RUPD investigates reports of swastika in Clothier Hall
On Feb. 2, Clothier Hall staff were informed of a swastika symbol drawn on a dry erase board in the first-floor study lounge.
Residence Life reported the incident to the Rutgers University Police Department (RUPD), who launched an immediate investigation. The Bias Incident Response Team (BIRT), which operates as a unit of Student Affairs, was also notified, said University spokesperson Jeffrey Tolvin.
“Swastikas are anti-semitic symbols and are often draw on campus to instill fear and hate. These symbols have no place on our campuses and in our residence halls,” Tolvin said.
Rutgers Student Affairs defines a “bias incident” as an act — written, verbal or physical — that threatens or harms a person or group on account of their identity. Their investigative team responds to reports by collecting information and reporting to a committee of representatives, collected from 10 facets of the University including the dean of students and the police department.
Curtis Chan, the residence life coordinator for Clothier Hall, issued an email to students on Feb. 3, asking them to stand together against hate and bias. He encouraged students to contact Residence Life staff immediately if they witness any similar behavior.
“I am deeply disappointed by this act of ignorance and insensitivity,” he said in the email. “Many residents in our community are offended by this. This incident is under investigation by RUPD and we will not tolerate this level of incivility.”

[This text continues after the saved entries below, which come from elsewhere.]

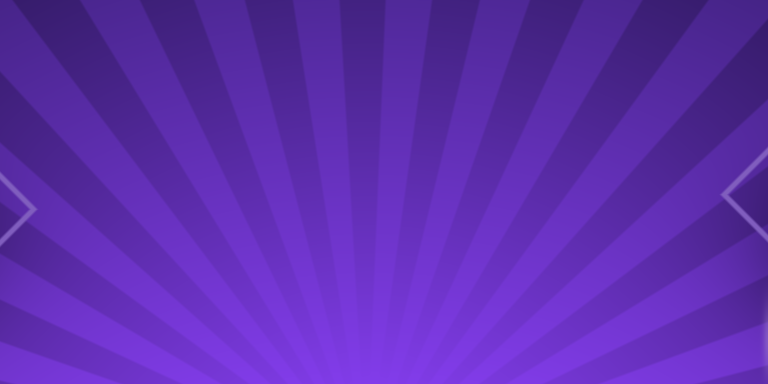
Give the GLSL for this background, as a Shadertoy shader.

```glsl
// Purple sunburst: rays fan out from a hub below the lower edge, over a
// vertical gradient that dims toward the sides. Outlined diamonds, cut by
// the left and right edges, and a faint corner glow are laid on top.

#define RAY_PAIRS 32.0
#define RAY_TILT 0.008
#define HUB vec2(0.954, -0.222)
#define GLOW_CENTER vec2(0.970, 0.0)
#define SIDE_DIMMING 0.12
#define EDGE_SHADE 0.14
#define RAY_CONTRAST 0.165
#define EDGE_SOFTNESS 0.0040
#define LEFT_DIAMOND vec2(0.455, 0.0875)   // height, radius
#define RIGHT_DIAMOND vec2(0.493, 0.1140)  // height, radius
#define STROKE_HALF_WIDTH 0.0068

const vec3 BOTTOM_PURPLE = vec3(0.510, 0.236, 0.918);
const vec3 TOP_PURPLE = vec3(0.312, 0.159, 0.600);
const vec3 SHADE_TINT = vec3(1.03, 1.0, 0.96);
const vec3 OUTLINE_LILAC = vec3(0.500, 0.365, 0.745);
const vec3 CORNER_LIGHT = vec3(0.640, 0.530, 0.800);

// Coverage of the dark rays, with a slightly soft edge.
float darkRays(vec2 p, float softness) {
    vec2 fromHub = p - HUB;
    float angle = atan(fromHub.x, fromHub.y) + RAY_TILT;
    float edgeDistance = cos(angle * RAY_PAIRS) * length(fromHub) / RAY_PAIRS;
    return smoothstep(-softness, softness, edgeDistance);
}

// Coverage of a diamond's outline.
float diamondOutline(vec2 p, float radius, float softness) {
    float edgeDistance = abs(abs(p.x) + abs(p.y) - radius) * 0.7071;
    return 1.0 - smoothstep(-softness, softness, edgeDistance - STROKE_HALF_WIDTH);
}

void mainImage(out vec4 fragColor, in vec2 fragCoord) {
    float pixel = 1.0 / iResolution.y;
    float softness = max(EDGE_SOFTNESS, 0.7 * pixel);
    vec2 p = fragCoord * pixel;
    float rightEdge = iResolution.x * pixel;

    // Background gradient, with a shade low on both sides
    vec2 fromGlow = p - GLOW_CENTER;
    float sideways = fromGlow.x * fromGlow.x;
    float shadeHeight = (p.y - 0.36) / 0.20;
    float shade = SIDE_DIMMING * sideways
        + EDGE_SHADE * pow(sideways, 4.0) * exp(-shadeHeight * shadeHeight);
    vec3 color = mix(BOTTOM_PURPLE, TOP_PURPLE, p.y);
    color *= 1.0 - shade * SHADE_TINT;

    // Rays, stronger away from the glow
    float contrast = RAY_CONTRAST * length(fromGlow);
    color *= 1.0 - contrast * darkRays(p, softness) * SHADE_TINT;

    // Diamonds on the side edges
    float outline = max(
        diamondOutline(p - vec2(0.0, LEFT_DIAMOND.x), LEFT_DIAMOND.y, softness),
        diamondOutline(p - vec2(rightEdge, RIGHT_DIAMOND.x), RIGHT_DIAMOND.y, softness));
    color = mix(color, OUTLINE_LILAC, outline);

    // Soft light at the lower right edge
    vec2 cornerOffset = (p - vec2(rightEdge, 0.115)) / vec2(0.012, 0.085);
    color = mix(color, CORNER_LIGHT, 0.45 * exp(-dot(cornerOffset, cornerOffset)));

    fragColor = vec4(color, 1.0);
}
```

Chan attached contact information for Counseling, Alcohol and Other Drug Assistance Program and Psychiatric Services (CAPS), as well as The Center for Social Justice Education and LGBT Communities (SJE) and encouraged students to reach out for support.
The last time a similar incident was addressed by police was on Jan. 15, 2016 when a student returned home to find a 2-and-a-half foot swastika taped on the ceiling of her bedroom in the Livingston Apartments.
The drawing in Clothier Hall was displayed in a public and widely accessible area. As of now, the incident is still being examined and students are encouraged to share any additional information they may have, Chan said.
“As we all know, we are committed to a respectful community and create an anti-bias environment in residence halls in which everyone, regardless of their identity and differences, feel comfortable to live,” Chan said. “Hate and bias are the opposite of the value that we promote in our community.”
Kira Herzog is the news editor of The Daily Targum. She is a School of Arts and Sciences sophomore majoring in political science and journalism and media studies. Follow her on Twitter @kiraherzog1 for more.